Within the entries below, find the lines that hold "floor" and report only how many there are.

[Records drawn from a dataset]
• • • • • • •

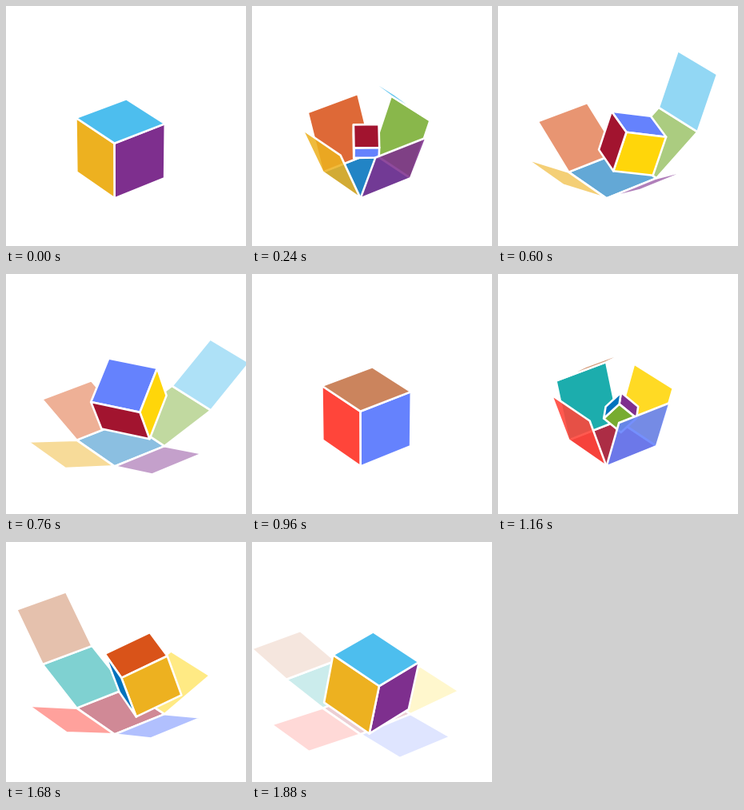
An HTML page for the animation above (1.92 s loop, 300 by 300 pixels).

```html
<!DOCTYPE html>
<html lang="en">
<head>
<meta charset="utf-8">
<title>Unfolding cubes</title>
<style>
  html, body { margin: 0; width: 100%; height: 100%; overflow: hidden; background: #fff; }
  svg { display: block; width: 100vw; height: 100vh; }
  polygon { stroke: #fff; stroke-width: 2.6; stroke-linejoin: round; }
</style>
</head>
<body>
<svg id="stage" viewBox="0 0 300 300"></svg>
<script>
const stage = document.getElementById('stage');
const STEP = 40, STEPS = 24;
const rad = deg => deg * Math.PI / 180;

// Colours: the four walls, the lid, the floor. lidWall carries the lid; spin is the inner cube's turning sense.
const boxes = [
  { colors: ['#7E2F8E', '#77AC30', '#D95319', '#EDB120', '#4DBEEE', '#0072BD'], lidWall: 1, spin: -1 },
  { colors: ['#6582FD', '#FFD60A', '#00A3A3', '#FF453A', '#CB845D', '#A2142F'], lidWall: 2, spin: 1 }
];

const corners = [[0, 0, 0], [1, 0, 0], [1, 1, 0], [0, 1, 0]];
const outward = [[0, -1], [1, 0], [0, 1], [-1, 0]];

// Camera
const AZ = rad(-37.5), EL = rad(30), UNIT = 78.9, DISTANCE = 34;
const CENTER = [-6.95, 27.65];

function project([px, py, pz]) {
  const x = px - 0.5, y = py - 0.5, z = pz - 0.5;
  const right = x * Math.cos(AZ) + y * Math.sin(AZ);
  const away = -x * Math.sin(AZ) + y * Math.cos(AZ);
  const up = away * Math.sin(EL) + z * Math.cos(EL);
  const near = z * Math.sin(EL) - away * Math.cos(EL);
  const m = 1 / (1 - near / DISTANCE);
  return [150 + (CENTER[0] + right * UNIT) * m, 150 + (CENTER[1] - up * UNIT) * m];
}

const add = (a, b) => a.map((v, i) => v + b[i]);

// Quad standing on the edge p-q, tilted outward from the vertical
function flap(p, q, [ox, oy], tilt) {
  const v = [ox * Math.sin(tilt), oy * Math.sin(tilt), Math.cos(tilt)];
  return [p, q, add(q, v), add(p, v)];
}

function foldBox(tilt, lidWall) {
  const walls = corners.map((p, i) => flap(p, corners[(i + 1) % 4], outward[i], tilt));
  const [, , q, p] = walls[lidWall];
  const lid = flap(p, q, outward[lidWall], 2 * tilt - Math.PI / 2);
  return [...walls, lid, [...corners].reverse()];
}

// Scale and turn about the middle of the floor, then lift
function placeCube([px, py, pz], size, angle) {
  const c = Math.cos(angle), s = Math.sin(angle);
  const x = (px - 0.5) * size, y = (py - 0.5) * size, z = pz * size;
  const y1 = y * c - z * s, z1 = y * s + z * c;
  return [0.5 + x * c - y1 * s, 0.5 + x * s + y1 * c, z1 + 3 * size * (1 - size)];
}

function makeFaces(quads, colors, alpha) {
  return quads.map((quad, i) => {
    const pts = quad.map(project);
    const area = pts.reduce((sum, [x, y], j) => {
      const [nx, ny] = pts[(j + 1) % 4];
      return sum + x * ny - nx * y;
    }, 0);
    return { pts, color: colors[i], alpha, inside: area > 0 };
  });
}

const polygon = f =>
  `<polygon points="${f.pts.map(p => p.map(v => v.toFixed(2)).join()).join(' ')}" ` +
  `fill="${f.color}" fill-opacity="${f.alpha.toFixed(3)}"/>`;

function draw(step) {
  const turn = Math.floor(step / STEPS) % 2;
  const p = (step % STEPS) / STEPS;
  const box = boxes[turn], next = boxes[1 - turn];
  const size = 0.2 + 0.8 * p;
  const angle = box.spin * 2 * Math.PI * (1 - size);

  const net = makeFaces(foldBox(p * Math.PI / 2, box.lidWall), box.colors, Math.sqrt(1 - p));
  net.unshift(net.pop());
  const cubeQuads = foldBox(0, next.lidWall).map(q => q.map(v => placeCube(v, size, angle)));
  const cube = makeFaces(cubeQuads, next.colors, 1);

  // Faces showing their inner side lie behind the cube, the others in front
  stage.innerHTML = [
    ...net.filter(f => f.inside),
    ...cube.filter(f => !f.inside),
    ...net.filter(f => !f.inside)
  ].map(polygon).join('');
}

const start = performance.now();
let shown = -1;
function tick() {
  const step = Math.floor((performance.now() - start) / STEP) % (2 * STEPS);
  if (step !== shown) draw(shown = step);
  requestAnimationFrame(tick);
}
tick();
</script>
</body>
</html>
```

• • • • • • •

Result of the exercise: 4